------ DATA SUPPLIED
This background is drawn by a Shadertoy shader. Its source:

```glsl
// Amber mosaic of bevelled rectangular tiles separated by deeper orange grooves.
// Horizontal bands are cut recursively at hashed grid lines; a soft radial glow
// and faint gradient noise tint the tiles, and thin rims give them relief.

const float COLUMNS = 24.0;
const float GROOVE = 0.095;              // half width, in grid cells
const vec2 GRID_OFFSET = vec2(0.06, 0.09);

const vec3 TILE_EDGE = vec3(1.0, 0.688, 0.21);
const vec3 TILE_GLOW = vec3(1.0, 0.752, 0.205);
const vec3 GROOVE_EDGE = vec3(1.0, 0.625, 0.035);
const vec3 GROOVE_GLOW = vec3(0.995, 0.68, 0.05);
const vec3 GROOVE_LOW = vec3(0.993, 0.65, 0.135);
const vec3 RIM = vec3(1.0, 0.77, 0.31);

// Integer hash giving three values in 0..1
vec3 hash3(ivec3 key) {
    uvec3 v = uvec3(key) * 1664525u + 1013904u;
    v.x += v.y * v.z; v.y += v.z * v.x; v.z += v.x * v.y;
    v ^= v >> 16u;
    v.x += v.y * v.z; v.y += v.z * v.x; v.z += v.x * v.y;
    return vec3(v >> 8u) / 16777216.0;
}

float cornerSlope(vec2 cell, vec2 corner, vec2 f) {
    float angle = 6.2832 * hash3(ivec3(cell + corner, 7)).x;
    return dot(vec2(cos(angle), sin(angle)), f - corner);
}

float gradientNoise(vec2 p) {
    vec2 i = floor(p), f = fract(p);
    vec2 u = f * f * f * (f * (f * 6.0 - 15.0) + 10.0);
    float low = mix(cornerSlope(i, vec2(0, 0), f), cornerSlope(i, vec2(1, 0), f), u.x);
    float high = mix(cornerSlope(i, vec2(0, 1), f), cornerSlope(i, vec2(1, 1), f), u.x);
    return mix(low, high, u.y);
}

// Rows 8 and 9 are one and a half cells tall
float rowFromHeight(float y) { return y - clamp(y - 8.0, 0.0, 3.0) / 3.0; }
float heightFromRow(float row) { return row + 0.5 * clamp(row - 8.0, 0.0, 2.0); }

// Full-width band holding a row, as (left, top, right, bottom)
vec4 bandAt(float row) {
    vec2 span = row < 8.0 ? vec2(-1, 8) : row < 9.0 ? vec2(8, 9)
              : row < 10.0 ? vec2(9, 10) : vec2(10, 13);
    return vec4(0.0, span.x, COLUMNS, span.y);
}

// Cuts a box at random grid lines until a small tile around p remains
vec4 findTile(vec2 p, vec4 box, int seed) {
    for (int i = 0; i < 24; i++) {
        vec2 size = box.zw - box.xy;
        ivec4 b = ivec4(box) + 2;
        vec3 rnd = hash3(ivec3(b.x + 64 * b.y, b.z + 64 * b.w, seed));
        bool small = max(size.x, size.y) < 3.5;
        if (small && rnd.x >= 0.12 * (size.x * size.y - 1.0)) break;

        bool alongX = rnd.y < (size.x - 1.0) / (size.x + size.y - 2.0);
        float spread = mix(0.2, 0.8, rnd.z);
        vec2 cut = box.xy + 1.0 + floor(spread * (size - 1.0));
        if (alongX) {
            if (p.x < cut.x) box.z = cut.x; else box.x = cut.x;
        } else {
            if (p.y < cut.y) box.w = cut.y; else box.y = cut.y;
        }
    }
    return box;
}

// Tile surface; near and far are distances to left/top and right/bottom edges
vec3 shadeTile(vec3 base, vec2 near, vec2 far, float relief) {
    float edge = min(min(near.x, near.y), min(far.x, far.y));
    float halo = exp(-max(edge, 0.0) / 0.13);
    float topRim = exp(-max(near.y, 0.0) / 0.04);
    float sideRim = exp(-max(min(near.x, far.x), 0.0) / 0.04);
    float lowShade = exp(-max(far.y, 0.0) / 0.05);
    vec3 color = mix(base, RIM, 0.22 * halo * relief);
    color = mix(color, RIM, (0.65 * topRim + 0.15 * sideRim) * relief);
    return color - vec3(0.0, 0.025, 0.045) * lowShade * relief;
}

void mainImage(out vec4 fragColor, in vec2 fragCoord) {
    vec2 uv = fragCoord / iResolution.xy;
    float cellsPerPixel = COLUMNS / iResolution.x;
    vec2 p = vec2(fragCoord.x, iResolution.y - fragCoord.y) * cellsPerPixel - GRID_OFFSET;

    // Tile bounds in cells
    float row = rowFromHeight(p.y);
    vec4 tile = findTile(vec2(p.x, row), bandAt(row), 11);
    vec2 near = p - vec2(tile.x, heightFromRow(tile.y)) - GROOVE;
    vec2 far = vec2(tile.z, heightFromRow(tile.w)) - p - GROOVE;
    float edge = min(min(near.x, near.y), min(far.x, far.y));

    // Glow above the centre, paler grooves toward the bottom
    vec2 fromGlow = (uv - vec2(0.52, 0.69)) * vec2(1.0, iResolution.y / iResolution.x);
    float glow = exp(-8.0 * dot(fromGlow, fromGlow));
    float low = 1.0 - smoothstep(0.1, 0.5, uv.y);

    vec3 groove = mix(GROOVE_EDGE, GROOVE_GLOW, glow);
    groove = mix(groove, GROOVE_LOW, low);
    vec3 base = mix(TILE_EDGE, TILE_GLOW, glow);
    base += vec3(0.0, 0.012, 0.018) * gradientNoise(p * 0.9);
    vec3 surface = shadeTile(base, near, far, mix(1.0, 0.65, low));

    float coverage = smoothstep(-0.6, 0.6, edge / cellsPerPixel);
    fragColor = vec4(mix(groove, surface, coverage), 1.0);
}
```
------------
**WHAT YOU WILL DO**
The data above needs to be repeated exactly, line for line.

**REPLY**
This background is drawn by a Shadertoy shader. Its source:

```glsl
// Amber mosaic of bevelled rectangular tiles separated by deeper orange grooves.
// Horizontal bands are cut recursively at hashed grid lines; a soft radial glow
// and faint gradient noise tint the tiles, and thin rims give them relief.

const float COLUMNS = 24.0;
const float GROOVE = 0.095;              // half width, in grid cells
const vec2 GRID_OFFSET = vec2(0.06, 0.09);

const vec3 TILE_EDGE = vec3(1.0, 0.688, 0.21);
const vec3 TILE_GLOW = vec3(1.0, 0.752, 0.205);
const vec3 GROOVE_EDGE = vec3(1.0, 0.625, 0.035);
const vec3 GROOVE_GLOW = vec3(0.995, 0.68, 0.05);
const vec3 GROOVE_LOW = vec3(0.993, 0.65, 0.135);
const vec3 RIM = vec3(1.0, 0.77, 0.31);

// Integer hash giving three values in 0..1
vec3 hash3(ivec3 key) {
    uvec3 v = uvec3(key) * 1664525u + 1013904u;
    v.x += v.y * v.z; v.y += v.z * v.x; v.z += v.x * v.y;
    v ^= v >> 16u;
    v.x += v.y * v.z; v.y += v.z * v.x; v.z += v.x * v.y;
    return vec3(v >> 8u) / 16777216.0;
}

float cornerSlope(vec2 cell, vec2 corner, vec2 f) {
    float angle = 6.2832 * hash3(ivec3(cell + corner, 7)).x;
    return dot(vec2(cos(angle), sin(angle)), f - corner);
}

float gradientNoise(vec2 p) {
    vec2 i = floor(p), f = fract(p);
    vec2 u = f * f * f * (f * (f * 6.0 - 15.0) + 10.0);
    float low = mix(cornerSlope(i, vec2(0, 0), f), cornerSlope(i, vec2(1, 0), f), u.x);
    float high = mix(cornerSlope(i, vec2(0, 1), f), cornerSlope(i, vec2(1, 1), f), u.x);
    return mix(low, high, u.y);
}

// Rows 8 and 9 are one and a half cells tall
float rowFromHeight(float y) { return y - clamp(y - 8.0, 0.0, 3.0) / 3.0; }
float heightFromRow(float row) { return row + 0.5 * clamp(row - 8.0, 0.0, 2.0); }

// Full-width band holding a row, as (left, top, right, bottom)
vec4 bandAt(float row) {
    vec2 span = row < 8.0 ? vec2(-1, 8) : row < 9.0 ? vec2(8, 9)
              : row < 10.0 ? vec2(9, 10) : vec2(10, 13);
    return vec4(0.0, span.x, COLUMNS, span.y);
}

// Cuts a box at random grid lines until a small tile around p remains
vec4 findTile(vec2 p, vec4 box, int seed) {
    for (int i = 0; i < 24; i++) {
        vec2 size = box.zw - box.xy;
        ivec4 b = ivec4(box) + 2;
        vec3 rnd = hash3(ivec3(b.x + 64 * b.y, b.z + 64 * b.w, seed));
        bool small = max(size.x, size.y) < 3.5;
        if (small && rnd.x >= 0.12 * (size.x * size.y - 1.0)) break;

        bool alongX = rnd.y < (size.x - 1.0) / (size.x + size.y - 2.0);
        float spread = mix(0.2, 0.8, rnd.z);
        vec2 cut = box.xy + 1.0 + floor(spread * (size - 1.0));
        if (alongX) {
            if (p.x < cut.x) box.z = cut.x; else box.x = cut.x;
        } else {
            if (p.y < cut.y) box.w = cut.y; else box.y = cut.y;
        }
    }
    return box;
}

// Tile surface; near and far are distances to left/top and right/bottom edges
vec3 shadeTile(vec3 base, vec2 near, vec2 far, float relief) {
    float edge = min(min(near.x, near.y), min(far.x, far.y));
    float halo = exp(-max(edge, 0.0) / 0.13);
    float topRim = exp(-max(near.y, 0.0) / 0.04);
    float sideRim = exp(-max(min(near.x, far.x), 0.0) / 0.04);
    float lowShade = exp(-max(far.y, 0.0) / 0.05);
    vec3 color = mix(base, RIM, 0.22 * halo * relief);
    color = mix(color, RIM, (0.65 * topRim + 0.15 * sideRim) * relief);
    return color - vec3(0.0, 0.025, 0.045) * lowShade * relief;
}

void mainImage(out vec4 fragColor, in vec2 fragCoord) {
    vec2 uv = fragCoord / iResolution.xy;
    float cellsPerPixel = COLUMNS / iResolution.x;
    vec2 p = vec2(fragCoord.x, iResolution.y - fragCoord.y) * cellsPerPixel - GRID_OFFSET;

    // Tile bounds in cells
    float row = rowFromHeight(p.y);
    vec4 tile = findTile(vec2(p.x, row), bandAt(row), 11);
    vec2 near = p - vec2(tile.x, heightFromRow(tile.y)) - GROOVE;
    vec2 far = vec2(tile.z, heightFromRow(tile.w)) - p - GROOVE;
    float edge = min(min(near.x, near.y), min(far.x, far.y));

    // Glow above the centre, paler grooves toward the bottom
    vec2 fromGlow = (uv - vec2(0.52, 0.69)) * vec2(1.0, iResolution.y / iResolution.x);
    float glow = exp(-8.0 * dot(fromGlow, fromGlow));
    float low = 1.0 - smoothstep(0.1, 0.5, uv.y);

    vec3 groove = mix(GROOVE_EDGE, GROOVE_GLOW, glow);
    groove = mix(groove, GROOVE_LOW, low);
    vec3 base = mix(TILE_EDGE, TILE_GLOW, glow);
    base += vec3(0.0, 0.012, 0.018) * gradientNoise(p * 0.9);
    vec3 surface = shadeTile(base, near, far, mix(1.0, 0.65, low));

    float coverage = smoothstep(-0.6, 0.6, edge / cellsPerPixel);
    fragColor = vec4(mix(groove, surface, coverage), 1.0);
}
```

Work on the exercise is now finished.